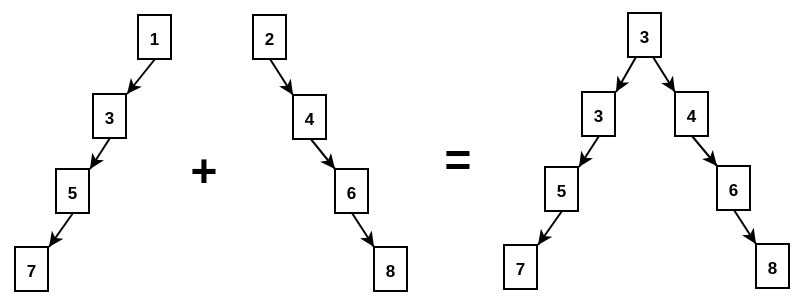
<!DOCTYPE html>
<html lang="en">
<head>
<meta charset="utf-8">
<title>Merging two trees</title>
<style>
:root { --ink: #000; --paper: #fff; }
* { box-sizing: border-box; margin: 0; }
body { background: var(--paper); overflow: hidden; }
.diagram {
  position: relative;
  width: 804px;
  height: 304px;
  overflow: hidden;
  background: var(--paper);
  color: var(--ink);
  font: bold 17px/1 "Liberation Sans", Arial, sans-serif;
}
.edges { position: absolute; inset: 0; }
.edges line { stroke: var(--ink); stroke-width: 2; marker-end: url(#arrowhead); }
.edges marker path { fill: var(--ink); }
.node {
  position: absolute;
  left: var(--x);
  top: var(--y);
  width: 35px;
  height: 46px;
  padding-top: 4px;
  display: flex;
  align-items: center;
  justify-content: center;
  border: 2px solid var(--ink);
  background: var(--paper);
}
.operator {
  position: absolute;
  left: var(--x);
  top: var(--y);
  width: 46px;
  font-size: 46px;
  text-align: center;
}
</style>
</head>
<body>
<main class="diagram">
  <svg class="edges" width="804" height="304" viewBox="0 0 804 304" aria-hidden="true">
    <defs>
      <marker id="arrowhead" markerUnits="userSpaceOnUse" markerWidth="15" markerHeight="14" refX="15" refY="7" orient="auto">
        <path d="M15 7 0 14 4 7 0 0Z"/>
      </marker>
    </defs>
    <g class="left-tree-edges">
      <line x1="155" y1="59" x2="127" y2="94"/>
      <line x1="110" y1="138" x2="90" y2="169"/>
      <line x1="73" y1="213" x2="49" y2="247"/>
    </g>
    <g class="right-tree-edges">
      <line x1="270" y1="59" x2="293" y2="95"/>
      <line x1="310" y1="138" x2="335" y2="169"/>
      <line x1="352" y1="213" x2="374" y2="247"/>
    </g>
    <g class="merged-tree-edges">
      <line x1="636" y1="57" x2="616" y2="92"/>
      <line x1="653" y1="57" x2="675" y2="92"/>
      <line x1="599" y1="136" x2="579" y2="167"/>
      <line x1="562" y1="211" x2="538" y2="245"/>
      <line x1="692" y1="136" x2="717" y2="166"/>
      <line x1="734" y1="210" x2="756" y2="244"/>
    </g>
  </svg>

  <section class="left-tree">
    <div class="node" style="--x:137px;--y:14px">1</div>
    <div class="node" style="--x:92px;--y:93px">3</div>
    <div class="node" style="--x:55px;--y:168px">5</div>
    <div class="node" style="--x:14px;--y:246px">7</div>
  </section>

  <span class="operator" style="--x:181px;--y:148px">+</span>

  <section class="right-tree">
    <div class="node" style="--x:252px;--y:14px">2</div>
    <div class="node" style="--x:292px;--y:94px">4</div>
    <div class="node" style="--x:334px;--y:168px">6</div>
    <div class="node" style="--x:373px;--y:246px">8</div>
  </section>

  <span class="operator" style="--x:435px;--y:137px">=</span>

  <section class="merged-tree">
    <div class="node" style="--x:627px;--y:12px">3</div>
    <div class="node" style="--x:581px;--y:91px">3</div>
    <div class="node" style="--x:544px;--y:166px">5</div>
    <div class="node" style="--x:503px;--y:244px">7</div>
    <div class="node" style="--x:674px;--y:91px">4</div>
    <div class="node" style="--x:716px;--y:165px">6</div>
    <div class="node" style="--x:755px;--y:243px">8</div>
  </section>
</main>
</body>
</html>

┄┄┄┄┄┄┄┄┄┄┄┄┄┄┄┄┄┄┄┄

Your assignment ::
For each line above that contains the word "edges", make a copy.

Exercise response ::
.edges { position: absolute; inset: 0; }
.edges line { stroke: var(--ink); stroke-width: 2; marker-end: url(#arrowhead); }
.edges marker path { fill: var(--ink); }
  <svg class="edges" width="804" height="304" viewBox="0 0 804 304" aria-hidden="true">
    <g class="left-tree-edges">
    <g class="right-tree-edges">
    <g class="merged-tree-edges">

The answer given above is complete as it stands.